And then Crowley had woken up.
“Crowley,” he says now, lifting the cup to the lips of a demon who trusts his steady hand and hurriedly drinks. He clenches his shaking fists and Aziraphale watches his eyes flutter shut. “Better?”
“Mmm.” Crowley pulls away after draining the glass. “Much.”
They sit in a gentle silence for a moment. Aziraphale places the glass on the floor.
“What year is it?”
“Oh. Um. 1886.”
“Wonderful,” Crowley says and his eyes flash gold as he opens them, the candlelight reflected in a warm haze. Aziraphale feels his throat fill with riches, the silver-copper burn of it like that hair and smirk and those sharp teeth. “You were in my dreams, y’know.”
Aziraphale scoffs but his cheeks flush.
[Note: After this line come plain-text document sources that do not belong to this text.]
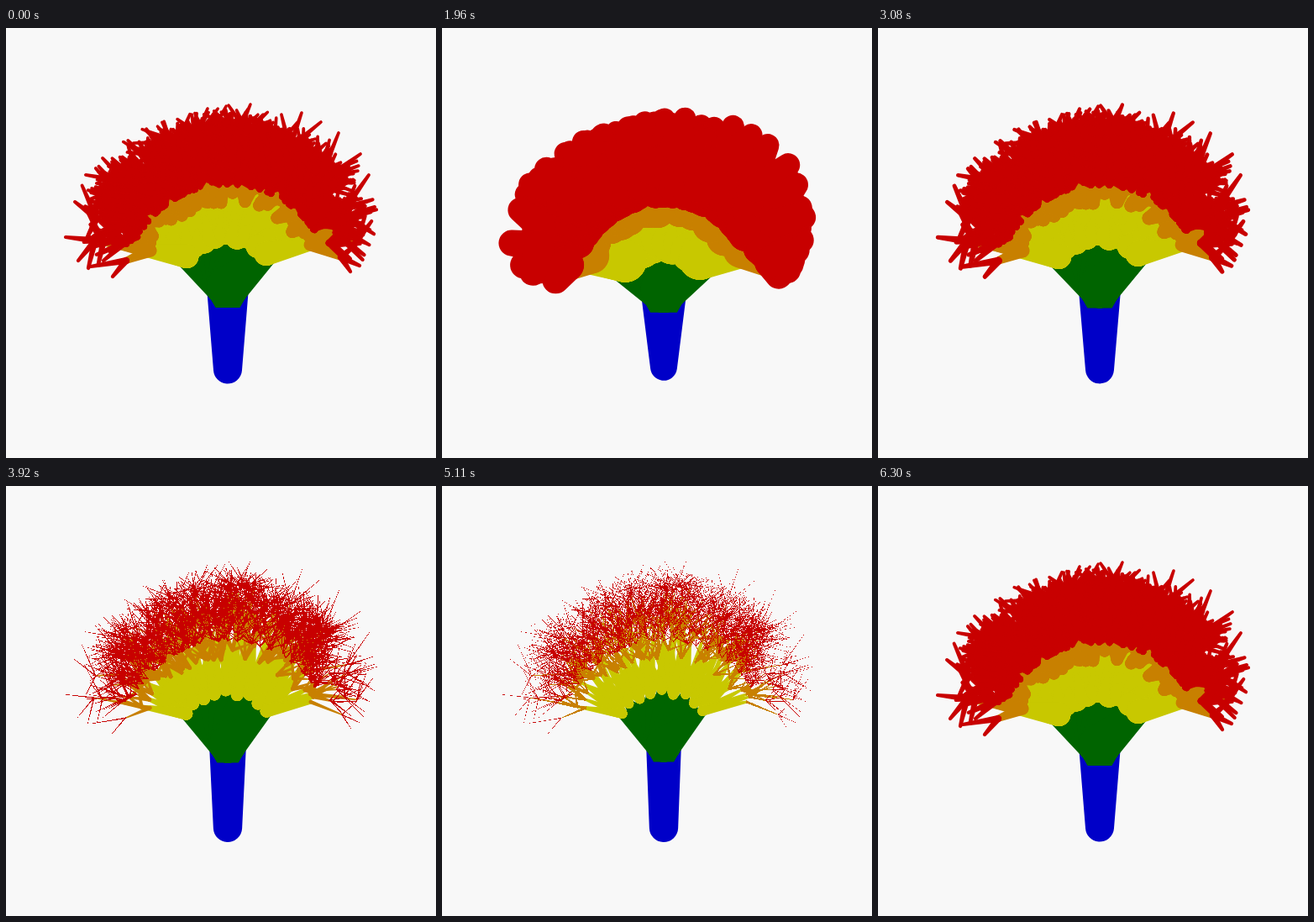
An HTML page with a canvas for the animation above (6370 ms loop, 512 px wide and 512 px high).

```html
<!DOCTYPE html>
<html lang="en">
<head>
<meta charset="utf-8">
<title>Branching tree</title>
<style>
  html, body { margin: 0; width: 100%; height: 100%; overflow: hidden; background: #f8f8f8; }
  canvas { display: block; width: 512px; height: 512px; }
</style>
</head>
<body>
<canvas id="stage" width="512" height="512"></canvas>
<script>
const ctx = document.getElementById('stage').getContext('2d');
const STEP = 70, STEPS = 91;
const COLORS = ['#0000c8', '#006400', '#c8c800', '#c88000', '#c80000'];
const FORK = { x: 264, y: 308 };
const PIVOT = { x: 264, y: 363 };

let seed = 20417;
function rnd() {
  seed = (seed * 1664525 + 1013904223) >>> 0;
  return seed / 4294967296;
}
const spread = deg => (rnd() + rnd() - 1) * deg;

// a: degrees away from straight up, r: distance from the fork
function polar(a, r) {
  const t = a * Math.PI / 180;
  return { x: FORK.x + r * Math.sin(t), y: FORK.y + 2 - r * Math.cos(t), a, r };
}

const levels = [[], [], [], [], []];
function grow(level, from, to) {
  levels[level].push({ from, to });
  return to;
}

// Radius of the crown, smaller towards the sides
const crown = a => 217 - 2 * Math.max(0, Math.abs(a) - 55);

function tipAt(node) {
  const a = Math.max(-80, Math.min(78, node.a + spread(17)));
  const r = Math.min(crown(a) - 26 * rnd(), node.r + 8 + 42 * rnd());
  return polar(a, r);
}

function orangeAt(node) {
  const a = node.a * 1.03 + spread(15);
  const r = Math.max(124, node.r + 4 + 46 * rnd());
  return polar(a, Math.min(r, crown(a) - 22));
}

function buildTree() {
  grow(0, { x: 264, y: 406.5 }, FORK);
  for (let i = 0; i < 9; i++) {
    const green = grow(1, FORK, polar(-52 + 100 * i / 8, 61 + 7 * rnd()));
    for (let j = 0; j < 8; j++) {
      const a = green.a * 0.95 + ((j + rnd()) / 8 * 2 - 1) * 17;
      const yellow = grow(2, green, polar(a, 102 + 46 * rnd() * Math.cos(a * Math.PI / 180)));
      for (let k = 0; k < 5; k++) {
        const orange = grow(3, yellow, orangeAt(yellow));
        for (let m = 0; m < 4; m++) grow(4, orange, tipAt(orange));
      }
    }
  }
  addRim();
  addSideBranches();
}

// Long tips that shape the outline
function addRim() {
  const rim = [[265, 92], [291, 91], [240, 96], [352, 101], [375, 112], [396, 125],
    [422, 150], [432, 175], [439, 213], [95, 175], [82, 207], [115, 155]];
  const nodes = levels[3].map(s => s.to);
  for (const [x, y] of rim) {
    const miss = n => Math.abs(Math.hypot(n.x - x, n.y - y) - 38);
    const near = nodes.reduce((p, q) => miss(q) < miss(p) ? q : p);
    grow(4, near, { x, y });
  }
}

// Low boughs on both sides: yellow end, orange end, tips
function addSideBranches() {
  const sides = [
    [[172, 265], [143, 277], [127, 296], [101, 284]],
    [[172, 265], [106, 253], [71, 249], [86, 277], [98, 286]],
    [[362, 258], [399, 273], [410, 290], [421, 283], [416, 258]]
  ];
  const pt = ([x, y]) => ({ x, y });
  for (const [yellow, orange, ...tips] of sides) {
    const left = yellow[0] < FORK.x;
    const start = levels[1][left ? 0 : 8].to;
    const y = grow(2, start, pt(yellow));
    const o = grow(3, y, pt(orange));
    for (const t of tips) grow(4, o, pt(t));
  }
}

function capsule(x0, y0, r0, x1, y1, r1) {
  const d = Math.hypot(x1 - x0, y1 - y0);
  ctx.beginPath();
  if (d <= Math.abs(r0 - r1)) {
    if (r0 > r1) ctx.arc(x0, y0, r0, 0, 2 * Math.PI);
    else ctx.arc(x1, y1, r1, 0, 2 * Math.PI);
  } else {
    const t = Math.atan2(y1 - y0, x1 - x0);
    const e = Math.acos((r0 - r1) / d);
    ctx.arc(x0, y0, r0, t + e, t - e + 2 * Math.PI);
    ctx.arc(x1, y1, r1, t - e, t + e);
    ctx.closePath();
  }
  ctx.fill();
}

// Hairlines only fill the pixels whose centre they cover
function hairline(x0, y0, r0, x1, y1, r1) {
  const dx = x1 - x0, dy = y1 - y0;
  const wide = Math.abs(dx) > Math.abs(dy);
  const n = Math.max(1, Math.ceil(Math.max(Math.abs(dx), Math.abs(dy))));
  const stretch = Math.hypot(dx, dy) / (Math.max(Math.abs(dx), Math.abs(dy)) || 1);
  const [m0, m1, c0, c1] = wide ? [x0, x1, y0, y1] : [y0, y1, x0, x1];
  for (let i = 0; i < n; i++) {
    const main = Math.floor(m0 + (m1 - m0) * i / n);
    const u = (main + 0.5 - m0) / ((m1 - m0) || 1);
    const c = c0 + (c1 - c0) * u;
    const half = (r0 + (r1 - r0) * u) * stretch;
    const lo = Math.ceil(c - half - 0.5), hi = Math.floor(c + half - 0.5);
    if (hi < lo) continue;
    if (wide) ctx.fillRect(main, lo, 1, hi - lo + 1);
    else ctx.fillRect(lo, main, hi - lo + 1, 1);
  }
}

function hexagon(x, y, r) {
  ctx.beginPath();
  for (let i = 0; i < 6; i++) {
    const t = i * Math.PI / 3;
    ctx.lineTo(x + r * 1.155 * Math.cos(t), y + r * Math.sin(t) * 1.155);
  }
  ctx.fill();
}

function draw(step) {
  const s = Math.sin(2 * Math.PI * step / 90);
  const ratio = 0.53 * Math.exp(0.643 * s - 0.135 * s * s);
  const top = 25 + 4.6 * s;
  const radii = [17, top];
  for (let i = 1; i < 5; i++) radii.push(top * ratio ** i);
  const zoom = 1 - 0.0045 * (radii[5] - 2);
  const sx = x => PIVOT.x + (x - PIVOT.x) * zoom;
  const sy = y => PIVOT.y + (y - PIVOT.y) * zoom;

  ctx.fillStyle = '#f8f8f8';
  ctx.fillRect(0, 0, 512, 512);
  levels.forEach((segments, level) => {
    ctx.fillStyle = COLORS[level];
    const size = (k, y) => radii[k] * zoom * (k > 1 ? 1 + (y - 200) / 1000 : 1);
    const line = radii[level] < 2 ? hairline : capsule;
    if (level === 1) hexagon(sx(FORK.x), sy(FORK.y), top * zoom);
    for (const { from, to } of segments) {
      line(sx(from.x), sy(from.y), size(level, from.y),
           sx(to.x), sy(to.y), size(level + 1, to.y));
    }
  });
}

buildTree();
const start = performance.now();
let shown = -1;
function tick() {
  const step = Math.floor((performance.now() - start) / STEP) % STEPS;
  if (step !== shown) draw(shown = step);
  requestAnimationFrame(tick);
}
tick();
</script>
</body>
</html>
```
But… wonderful. It rings in his ears but loses the sheen: the pearl of the ‘o’ falls flat, the ‘d’ hits hard and fast. Wonderful? To be left alone for twenty-four years?
He gets up, leaves the glass on the floor.
“I should be heading off.”
“Affairs at the bookshop, you see. Couldn’t dare stay any longer.”
“This late?” Crowley angles his head to the unshuttered window, eyes the sky darkened by night and pollution.
“Goodbye now, Crowley.”
Love is a weight that sits heavy in the creases of Aziraphale’s palm. Sometimes it feels it may be easier to just let go. Aziraphale pauses halfway out of the bedroom, hands shaking as he reaches for the brass doorknob, ready to close this behind him, ready to settle in his flat above his bookshop with a warm cup of cocoa and a book that will most assuredly not be a romance, ready to while away the hours without thoughts of a demon, without the accompanying tightness of breath, without the sharp cut that zeros at the bone.
His hand falls heavy, palm against the brass.
Angels do not have free will. This love is not a choice.
(Even if he could, he wouldn’t let go.)
“I’m sorry,” Crowley says, “for making you wait.” He is tucked under the blankets, mussed hair, gold eyes, hands pressed into the mattress as if burdened by something but desperately unwilling to watch it slip away.
There is a moment in which something grows quiet in Aziraphale’s chest, then all at once large and shining, like the ripples of a lake expanding from a single drop, circling towards the shore. Water has an edge to it; its history has a bite. The molecules aligned in fearsome ranks, or tumbling over each other in haste, light and free and crisp as a whip’s crack.
Pale skin and burnished-wheat hair and instead of eyes, two starbright wishes above that angle of a nose. This is what he has to lose. A narrow fellow, he is, but a good one all the same.
Aziraphale steps through the doorway, back into the demon’s lair, and settles himself on the bed beside him.
“My dear,” he breathes, and his hand finds Crowley’s, shares the weight, “it’s good to have you back.”